As I have been known to say, I like Ben Stiller. Thus when the opportunity to watch a Stiller film about which I never heard before presented itself I took it. Duplex, directed by Danny DeVito, is a black comedy from 2003. It is also classic Stiller, for good and worse.
The story follows a young middle class couple. He (Stiller) is a writer working from home, she (Drew Barrymore) works in a hot publishing position. Together they go looking for a place to live in New York that would flatter their status aspirations but would still be affordable. They settle for a place in Brooklyn, but there's a catch: the place is a duplex, which means they would have to share with the current occupant - a old nanny that looks and sounds as if she's going to die in a matter of minutes. Or is she?
Well, once they move in they discover the granny is not planning on going out yet. What she is planning on is watching Hawaii 5:0 reruns loudly during the middle of the night and harassing her new landlords during the day. Stiller & Co, who obviously never had to contend with a baby, find their sleep deprived life a nightmare. They both lose their jobs, and as they are about to lose their sanity that adopt a new tactic: trying less and less moral ways to get rid of their tenet.
Duplex' comedy is derived from two sources: the straight forward ordeals the nanny takes our couple through, and the more sophisticated plots for ridding the world of said nanny that the "heroes" go through (and fail through). The result is funny, yet extremely predictable; it all fits the standard comedy templates way too well. There is not much in the way of originality with Duplex, which raises the question of whether having a laugh is worth going through something we have seen before and many times? I will let you decide.
Best scene: Stiller going out of his way to catch an airborne doze of a flu while riding the New York subway, intending to pass it on to the granny. Yes, Duplex deals with biological warfare.
Overall: Middle of the road 2.5 out of 5 stars.

Conversations with Carl Sagan edited by Tom Head

Lowdown: Sixteen Sagan interviews spanning three decades.
Conversations with Carl Sagan is a book with an interesting premises. It is a collection of sixteen interviews with Carl Sagan or articles about Carl Sagan or radio program scripts where Sagan was involved, collected between the early seventies and up to Sagan's death in 1996.
As none of the conversations were meant to be assimilated into a collection later, there is some significant overlap in the subjects they cover. For a start, reading those sixteen conversations means that you need to read some sixteen introductions telling you who Carl Sagan was (aside of the book's own intro dealing with this matter). However, this also means that a lot can be learned from the slight differences between the similar descriptions. Indeed, given the generation wide period that is covered by the book, one can learn a lot about Sagan's own evolution as a person dedicated to science and the scientific way.
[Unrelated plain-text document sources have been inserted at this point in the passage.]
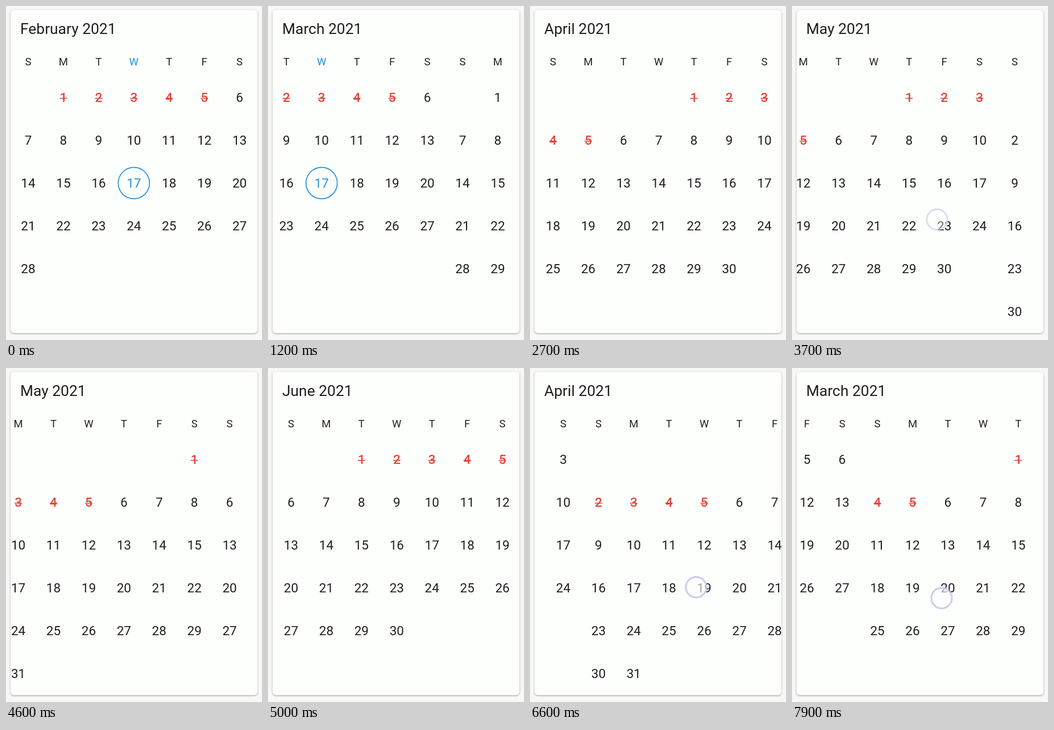
Animation of 450 by 585 pixels, one loop 8000 ms. Source, as an HTML page with a canvas:

```html
<!DOCTYPE html>
<html lang="en">
<head>
<meta charset="utf-8">
<title>Calendar swipe</title>
<style>
  html, body { margin: 0; width: 100%; height: 100%; overflow: hidden; background: #f7f8f6; }
  canvas { display: block; width: 450px; height: 585px; }
</style>
</head>
<body>
<canvas id="stage" width="450" height="585"></canvas>
<script>
const ctx = document.getElementById('stage').getContext('2d');
const LOOP = 8000, STEP = 100, SETTLE = 600;
const PAGE = 433.5, COL = PAGE / 7, FIRST_X = 39, ROW = 75;
const INK = '#1f1f1f', BLUE = '#2390dc', RED = '#e2463b';

// first: weekday of day 1 (Sunday = 0)
const months = [
  { name: 'February', first: 1, days: 28, today: 17 },
  { name: 'March', first: 1, days: 31 },
  { name: 'April', first: 4, days: 30 },
  { name: 'May', first: 6, days: 31 },
  { name: 'June', first: 2, days: 30 }
];

// up: finger release time, drag: drag duration, d: pages dragged at release
const swipes = [
  { from: 0, to: 1, up: 1184, drag: 95, d: 0.2 },
  { from: 1, to: 2, up: 2300, drag: 100, d: 0.196 },
  { from: 2, to: 3, up: 3699, drag: 200, d: 0.18, touch: [255, 374, 0.6] },
  { from: 3, to: 4, up: 4601, drag: 100, d: 0.185 },
  { from: 4, to: 3, up: 5799, drag: 150, d: 0.2 },
  { from: 3, to: 2, up: 6599, drag: 150, d: 0.181, touch: [292, 384, 1] },
  { from: 2, to: 1, up: 7899, drag: 200, d: 0.25, touch: [263, 403, 1] }
];

function progress(s, t) {
  if (t <= s.up) return s.d * Math.max(0, 1 - (s.up - t) / s.drag);
  const left = Math.max(0, 1 - (t - s.up) / SETTLE);
  return 1 - (1 - s.d) * left ** 5;
}

function stateAt(t) {
  const state = { pos: 0, title: 0, current: 0, touch: null };
  for (const s of swipes) {
    if (t < s.up - 210) break;
    const p = progress(s, t), dir = s.to - s.from;
    state.pos = s.from + dir * p;
    if (t > s.up) state.title = s.to;
    if (t > s.up + 370) state.current = s.to;
    if (s.touch && t < s.up + 50) {
      const [x, y, alpha] = s.touch;
      state.touch = [x + dir * Math.max(0, s.d - p) * PAGE, y, alpha];
    }
  }
  return state;
}

function label(str, x, y, size, color = INK, weight = 400, align = 'center') {
  ctx.font = `${weight} ${size}px Roboto, sans-serif`;
  ctx.textAlign = align;
  ctx.fillStyle = color;
  ctx.fillText(str, x, y);
}

function ring(x, y, r, width, color) {
  ctx.beginPath();
  ctx.arc(x, y, r, 0, Math.PI * 2);
  ctx.lineWidth = width;
  ctx.strokeStyle = color;
  ctx.stroke();
}

function cardPath() {
  ctx.beginPath();
  ctx.roundRect(8, 7, 434, 566, 6);
}

function drawCard() {
  ctx.fillStyle = '#f7f8f6';
  ctx.fillRect(0, 0, 450, 585);
  ctx.save();
  ctx.shadowColor = 'rgba(0,0,0,.38)';
  ctx.shadowBlur = 3;
  ctx.shadowOffsetY = 1;
  ctx.fillStyle = '#fdfffc';
  cardPath();
  ctx.fill();
  ctx.restore();
}

function drawMonth(m, left, isCurrent) {
  const colX = c => left + FIRST_X + c * COL;
  const todayCol = m.today ? (m.first + m.today - 1) % 7 : -1;
  [...'SMTWTFS'].forEach((ch, c) =>
    label(ch, colX(c), 104, 18.5, c === todayCol ? BLUE : INK));

  for (let day = 1; day <= m.days; day++) {
    const cell = m.first + day - 1;
    const x = colX(cell % 7), y = 160.3 + Math.floor(cell / 7) * ROW;
    const struck = isCurrent && day <= 5;
    const color = struck ? RED : day === m.today ? BLUE : INK;
    label(day, x, y + 8, 22.5, color, struck ? 500 : 400);
    if (struck) ctx.fillRect(x - 6.5, y + 0.6, 13, 1.6);
    if (day === m.today) ring(x, y - 0.1, 27.5, 1.7, BLUE);
  }
}

function drawTouch([x, y, alpha]) {
  ctx.save();
  ctx.globalAlpha = alpha;
  ctx.beginPath();
  ctx.arc(x, y, 18, 0, Math.PI * 2);
  ctx.fillStyle = 'rgba(253,254,253,.6)';
  ctx.fill();
  ring(x, y, 18, 4, 'rgba(205,205,238,.45)');
  ring(x, y, 18, 1.8, '#c3c5e8');
  ctx.restore();
}

function draw(t) {
  const { pos, title, current, touch } = stateAt(t);
  drawCard();
  label(`${months[title].name} 2021`, 25, 49, 26.4, INK, 400, 'left');
  ctx.save();
  cardPath();
  ctx.clip();
  months.forEach((m, i) => {
    if (Math.abs(i - pos) < 1) drawMonth(m, (i - pos) * PAGE, i === current);
  });
  ctx.restore();
  if (touch) drawTouch(touch);
}

function tick() {
  const t = performance.now() % LOOP;
  draw(Math.floor(t / STEP) * STEP);
  requestAnimationFrame(tick);
}
tick();
</script>
</body>
</html>
```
As we start the book, we meet a younger and optimistic Sagan involved with the search for life on Mars. He tells us he expects to find it. Then, as we progress into the book, we see a Sagan who is less enthusiastic about the prospects of finding other life in the universe during his life time and a Sagan who is more and more worried about the human race and what it is doing to itself and its earth. Throughout the book, though, we find a person dedicated to the scientific way who goes out of his way to teach the masses the value of such an approach. More than anything, Sagan is concerned that in this day and age we simply cannot afford to have people's minds governed by disinformation. It is the very fact that science has brought us to where we are that means it is a must for us to utilize its approach if we do not want to fall down from where we are.
On a personal basis, I have to say I am a long time admirer of Sagan made to admire him even more after getting to know the person behind the scenes of Cosmos better through this book. I admire his standings for the things we both hold dear, and I admire his patience and openness to new ideas.
Overall: A very interesting way to know one of the worthier persons this world has had the pleasure to host. 4 out of 5 stars.